Exercise description | Select every line below containing the word "grey".

Given data |
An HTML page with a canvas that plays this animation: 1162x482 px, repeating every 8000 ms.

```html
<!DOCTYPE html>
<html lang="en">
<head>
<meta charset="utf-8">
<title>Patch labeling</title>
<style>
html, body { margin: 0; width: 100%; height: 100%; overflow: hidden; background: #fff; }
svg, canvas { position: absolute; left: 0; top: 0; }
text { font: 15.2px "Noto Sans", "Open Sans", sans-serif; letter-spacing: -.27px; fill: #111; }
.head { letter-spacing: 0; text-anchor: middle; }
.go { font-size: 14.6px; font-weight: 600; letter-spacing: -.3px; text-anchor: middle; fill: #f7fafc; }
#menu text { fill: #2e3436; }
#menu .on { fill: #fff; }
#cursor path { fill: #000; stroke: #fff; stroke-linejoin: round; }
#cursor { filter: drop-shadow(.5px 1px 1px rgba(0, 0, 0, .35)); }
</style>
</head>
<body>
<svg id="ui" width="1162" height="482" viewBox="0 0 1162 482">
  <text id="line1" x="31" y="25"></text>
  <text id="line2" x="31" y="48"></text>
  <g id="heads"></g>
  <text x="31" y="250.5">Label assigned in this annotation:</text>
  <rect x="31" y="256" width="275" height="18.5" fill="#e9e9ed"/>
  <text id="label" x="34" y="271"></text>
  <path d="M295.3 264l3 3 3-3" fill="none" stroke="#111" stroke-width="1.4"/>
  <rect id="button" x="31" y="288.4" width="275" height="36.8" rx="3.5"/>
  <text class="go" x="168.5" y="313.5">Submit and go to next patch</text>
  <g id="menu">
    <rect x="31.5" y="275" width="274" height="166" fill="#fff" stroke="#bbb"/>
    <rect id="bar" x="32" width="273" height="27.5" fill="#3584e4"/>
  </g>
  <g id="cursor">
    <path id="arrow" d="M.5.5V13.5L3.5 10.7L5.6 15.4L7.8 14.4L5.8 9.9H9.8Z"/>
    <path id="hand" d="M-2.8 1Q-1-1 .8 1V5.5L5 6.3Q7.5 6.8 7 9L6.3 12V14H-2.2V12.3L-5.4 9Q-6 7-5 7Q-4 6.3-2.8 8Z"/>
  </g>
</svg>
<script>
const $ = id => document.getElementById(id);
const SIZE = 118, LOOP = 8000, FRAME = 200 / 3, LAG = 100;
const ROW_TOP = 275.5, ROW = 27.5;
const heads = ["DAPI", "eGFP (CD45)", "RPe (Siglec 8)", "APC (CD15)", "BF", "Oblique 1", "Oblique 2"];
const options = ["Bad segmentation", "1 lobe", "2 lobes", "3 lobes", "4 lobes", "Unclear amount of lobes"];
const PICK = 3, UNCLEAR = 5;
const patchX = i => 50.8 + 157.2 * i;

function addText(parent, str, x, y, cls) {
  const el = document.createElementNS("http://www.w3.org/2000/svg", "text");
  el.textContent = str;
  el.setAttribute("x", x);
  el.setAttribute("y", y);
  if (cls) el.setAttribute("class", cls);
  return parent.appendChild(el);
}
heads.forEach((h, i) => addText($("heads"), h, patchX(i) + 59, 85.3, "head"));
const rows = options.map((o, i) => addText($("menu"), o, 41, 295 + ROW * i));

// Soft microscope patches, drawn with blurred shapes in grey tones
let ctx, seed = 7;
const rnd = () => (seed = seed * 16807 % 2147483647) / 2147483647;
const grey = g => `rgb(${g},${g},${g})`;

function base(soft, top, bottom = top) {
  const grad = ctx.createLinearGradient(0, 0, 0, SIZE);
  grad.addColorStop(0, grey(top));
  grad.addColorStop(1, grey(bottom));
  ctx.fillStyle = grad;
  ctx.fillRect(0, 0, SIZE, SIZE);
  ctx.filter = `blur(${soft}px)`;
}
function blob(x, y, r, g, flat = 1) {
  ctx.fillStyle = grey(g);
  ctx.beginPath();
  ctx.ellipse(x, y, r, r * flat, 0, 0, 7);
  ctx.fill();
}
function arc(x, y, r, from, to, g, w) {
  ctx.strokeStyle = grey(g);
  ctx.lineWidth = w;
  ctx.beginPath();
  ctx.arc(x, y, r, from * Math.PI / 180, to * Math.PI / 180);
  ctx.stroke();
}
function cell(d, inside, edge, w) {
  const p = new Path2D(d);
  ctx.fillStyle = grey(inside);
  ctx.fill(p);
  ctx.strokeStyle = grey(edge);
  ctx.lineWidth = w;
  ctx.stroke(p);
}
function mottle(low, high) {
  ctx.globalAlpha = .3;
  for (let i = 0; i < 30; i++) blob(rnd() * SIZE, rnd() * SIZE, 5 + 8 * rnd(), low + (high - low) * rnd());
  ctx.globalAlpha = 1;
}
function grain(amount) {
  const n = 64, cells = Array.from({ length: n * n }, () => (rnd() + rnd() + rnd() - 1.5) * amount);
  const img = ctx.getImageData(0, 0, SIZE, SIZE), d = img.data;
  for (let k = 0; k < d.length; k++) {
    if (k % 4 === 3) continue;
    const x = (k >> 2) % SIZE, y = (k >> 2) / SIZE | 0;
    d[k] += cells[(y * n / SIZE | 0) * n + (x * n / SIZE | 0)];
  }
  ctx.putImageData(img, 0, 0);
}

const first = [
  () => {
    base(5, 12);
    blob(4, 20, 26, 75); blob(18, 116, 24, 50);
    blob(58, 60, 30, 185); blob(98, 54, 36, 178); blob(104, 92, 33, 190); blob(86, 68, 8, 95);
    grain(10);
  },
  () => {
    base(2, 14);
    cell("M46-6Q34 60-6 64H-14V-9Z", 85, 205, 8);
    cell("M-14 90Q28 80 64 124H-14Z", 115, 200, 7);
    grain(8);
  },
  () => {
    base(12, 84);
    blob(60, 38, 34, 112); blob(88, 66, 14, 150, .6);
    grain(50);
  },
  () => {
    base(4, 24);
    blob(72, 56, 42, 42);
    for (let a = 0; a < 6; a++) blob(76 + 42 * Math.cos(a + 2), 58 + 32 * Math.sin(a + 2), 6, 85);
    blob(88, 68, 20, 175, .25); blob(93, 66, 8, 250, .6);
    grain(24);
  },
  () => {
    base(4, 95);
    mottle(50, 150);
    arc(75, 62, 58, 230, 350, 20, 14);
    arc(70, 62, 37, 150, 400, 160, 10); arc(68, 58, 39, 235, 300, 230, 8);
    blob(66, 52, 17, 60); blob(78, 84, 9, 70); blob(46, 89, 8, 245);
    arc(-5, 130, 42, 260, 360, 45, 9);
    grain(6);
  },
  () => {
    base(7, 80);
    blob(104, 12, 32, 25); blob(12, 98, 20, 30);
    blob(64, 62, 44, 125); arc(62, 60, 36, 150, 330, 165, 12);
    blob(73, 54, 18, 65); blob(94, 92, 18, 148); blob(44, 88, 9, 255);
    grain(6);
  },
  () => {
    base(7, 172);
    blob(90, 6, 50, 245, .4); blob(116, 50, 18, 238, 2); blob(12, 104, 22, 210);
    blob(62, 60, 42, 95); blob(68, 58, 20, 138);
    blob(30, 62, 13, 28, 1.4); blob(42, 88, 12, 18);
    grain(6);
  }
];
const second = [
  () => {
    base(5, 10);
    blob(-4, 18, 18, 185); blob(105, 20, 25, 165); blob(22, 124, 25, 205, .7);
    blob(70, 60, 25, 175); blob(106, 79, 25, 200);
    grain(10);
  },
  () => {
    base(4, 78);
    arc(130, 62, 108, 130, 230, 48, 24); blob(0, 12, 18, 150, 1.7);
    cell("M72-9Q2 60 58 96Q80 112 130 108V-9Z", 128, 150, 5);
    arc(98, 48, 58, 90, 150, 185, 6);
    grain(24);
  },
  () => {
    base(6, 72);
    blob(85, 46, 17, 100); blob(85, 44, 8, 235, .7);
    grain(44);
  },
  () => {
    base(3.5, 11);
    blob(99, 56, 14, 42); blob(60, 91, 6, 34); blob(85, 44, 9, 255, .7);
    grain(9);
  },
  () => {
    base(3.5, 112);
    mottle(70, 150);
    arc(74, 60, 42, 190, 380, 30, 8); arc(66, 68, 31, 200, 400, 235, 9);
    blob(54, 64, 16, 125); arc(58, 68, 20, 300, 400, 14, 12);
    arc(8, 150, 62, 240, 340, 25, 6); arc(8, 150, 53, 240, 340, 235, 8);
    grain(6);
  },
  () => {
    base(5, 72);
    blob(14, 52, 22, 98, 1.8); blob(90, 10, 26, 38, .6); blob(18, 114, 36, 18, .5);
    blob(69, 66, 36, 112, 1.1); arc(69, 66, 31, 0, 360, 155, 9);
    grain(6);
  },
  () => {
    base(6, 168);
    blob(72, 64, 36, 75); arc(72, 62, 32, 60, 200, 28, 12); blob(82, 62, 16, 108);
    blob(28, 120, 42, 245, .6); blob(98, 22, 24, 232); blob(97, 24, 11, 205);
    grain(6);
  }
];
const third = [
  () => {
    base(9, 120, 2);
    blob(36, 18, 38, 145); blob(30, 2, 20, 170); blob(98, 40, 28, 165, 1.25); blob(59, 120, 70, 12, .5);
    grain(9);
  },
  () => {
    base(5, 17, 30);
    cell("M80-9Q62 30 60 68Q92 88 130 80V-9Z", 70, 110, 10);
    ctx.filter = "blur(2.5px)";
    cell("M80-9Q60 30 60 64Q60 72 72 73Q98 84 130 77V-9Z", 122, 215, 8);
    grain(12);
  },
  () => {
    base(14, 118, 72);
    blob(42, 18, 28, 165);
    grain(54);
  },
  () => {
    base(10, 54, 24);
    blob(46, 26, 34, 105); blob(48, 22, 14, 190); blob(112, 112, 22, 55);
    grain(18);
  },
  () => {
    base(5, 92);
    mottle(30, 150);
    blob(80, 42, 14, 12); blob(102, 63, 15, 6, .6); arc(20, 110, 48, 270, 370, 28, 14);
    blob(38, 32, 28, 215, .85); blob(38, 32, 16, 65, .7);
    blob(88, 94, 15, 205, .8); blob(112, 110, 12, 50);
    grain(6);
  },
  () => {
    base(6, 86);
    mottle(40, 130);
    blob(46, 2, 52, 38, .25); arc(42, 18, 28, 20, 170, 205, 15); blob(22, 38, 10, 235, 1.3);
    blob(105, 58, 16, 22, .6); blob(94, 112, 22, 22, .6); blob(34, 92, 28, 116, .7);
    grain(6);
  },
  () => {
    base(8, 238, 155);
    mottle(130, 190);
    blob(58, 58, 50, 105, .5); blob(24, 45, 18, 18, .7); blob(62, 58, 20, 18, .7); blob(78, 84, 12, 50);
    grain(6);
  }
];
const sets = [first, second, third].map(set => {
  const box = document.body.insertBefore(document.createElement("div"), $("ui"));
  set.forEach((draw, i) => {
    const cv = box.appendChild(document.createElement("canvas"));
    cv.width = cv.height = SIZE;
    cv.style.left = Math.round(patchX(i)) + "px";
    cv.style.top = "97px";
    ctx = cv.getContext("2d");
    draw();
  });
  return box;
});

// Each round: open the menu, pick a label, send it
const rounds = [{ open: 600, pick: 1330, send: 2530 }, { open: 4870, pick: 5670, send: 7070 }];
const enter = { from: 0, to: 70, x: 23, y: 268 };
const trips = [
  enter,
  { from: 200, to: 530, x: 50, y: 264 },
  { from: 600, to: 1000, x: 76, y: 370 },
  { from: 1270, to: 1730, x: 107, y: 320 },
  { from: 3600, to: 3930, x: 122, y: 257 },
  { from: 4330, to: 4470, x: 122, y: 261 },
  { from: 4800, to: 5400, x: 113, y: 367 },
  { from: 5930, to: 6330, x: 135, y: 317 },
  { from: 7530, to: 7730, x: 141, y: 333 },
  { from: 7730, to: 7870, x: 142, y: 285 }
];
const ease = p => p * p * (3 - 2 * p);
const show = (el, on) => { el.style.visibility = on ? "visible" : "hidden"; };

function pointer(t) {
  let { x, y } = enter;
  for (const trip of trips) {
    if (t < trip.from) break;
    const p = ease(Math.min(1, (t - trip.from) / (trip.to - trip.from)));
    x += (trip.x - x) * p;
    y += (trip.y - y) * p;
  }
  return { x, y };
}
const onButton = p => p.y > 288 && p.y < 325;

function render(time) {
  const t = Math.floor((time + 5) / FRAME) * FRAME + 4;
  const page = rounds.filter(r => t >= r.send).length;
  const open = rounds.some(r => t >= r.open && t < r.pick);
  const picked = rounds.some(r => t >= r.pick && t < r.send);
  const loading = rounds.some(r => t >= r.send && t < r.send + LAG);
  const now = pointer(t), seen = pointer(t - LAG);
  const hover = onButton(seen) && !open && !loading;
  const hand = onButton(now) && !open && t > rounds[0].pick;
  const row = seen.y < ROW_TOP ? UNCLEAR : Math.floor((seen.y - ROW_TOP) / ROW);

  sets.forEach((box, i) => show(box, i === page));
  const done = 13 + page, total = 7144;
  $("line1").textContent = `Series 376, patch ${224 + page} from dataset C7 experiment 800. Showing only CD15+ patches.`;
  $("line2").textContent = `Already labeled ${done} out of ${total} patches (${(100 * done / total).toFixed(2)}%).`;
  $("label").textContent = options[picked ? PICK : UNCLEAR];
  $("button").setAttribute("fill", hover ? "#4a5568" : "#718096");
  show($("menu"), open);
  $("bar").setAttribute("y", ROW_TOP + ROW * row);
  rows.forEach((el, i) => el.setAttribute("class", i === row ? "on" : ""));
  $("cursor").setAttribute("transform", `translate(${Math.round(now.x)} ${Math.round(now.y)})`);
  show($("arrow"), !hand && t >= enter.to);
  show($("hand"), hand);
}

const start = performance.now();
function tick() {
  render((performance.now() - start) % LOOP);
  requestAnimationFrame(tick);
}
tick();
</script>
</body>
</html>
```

Answer space |
// Soft microscope patches, drawn with blurred shapes in grey tones
const grey = g => `rgb(${g},${g},${g})`;
  grad.addColorStop(0, grey(top));
  grad.addColorStop(1, grey(bottom));
  ctx.fillStyle = grey(g);
  ctx.strokeStyle = grey(g);
  ctx.fillStyle = grey(inside);
  ctx.strokeStyle = grey(edge);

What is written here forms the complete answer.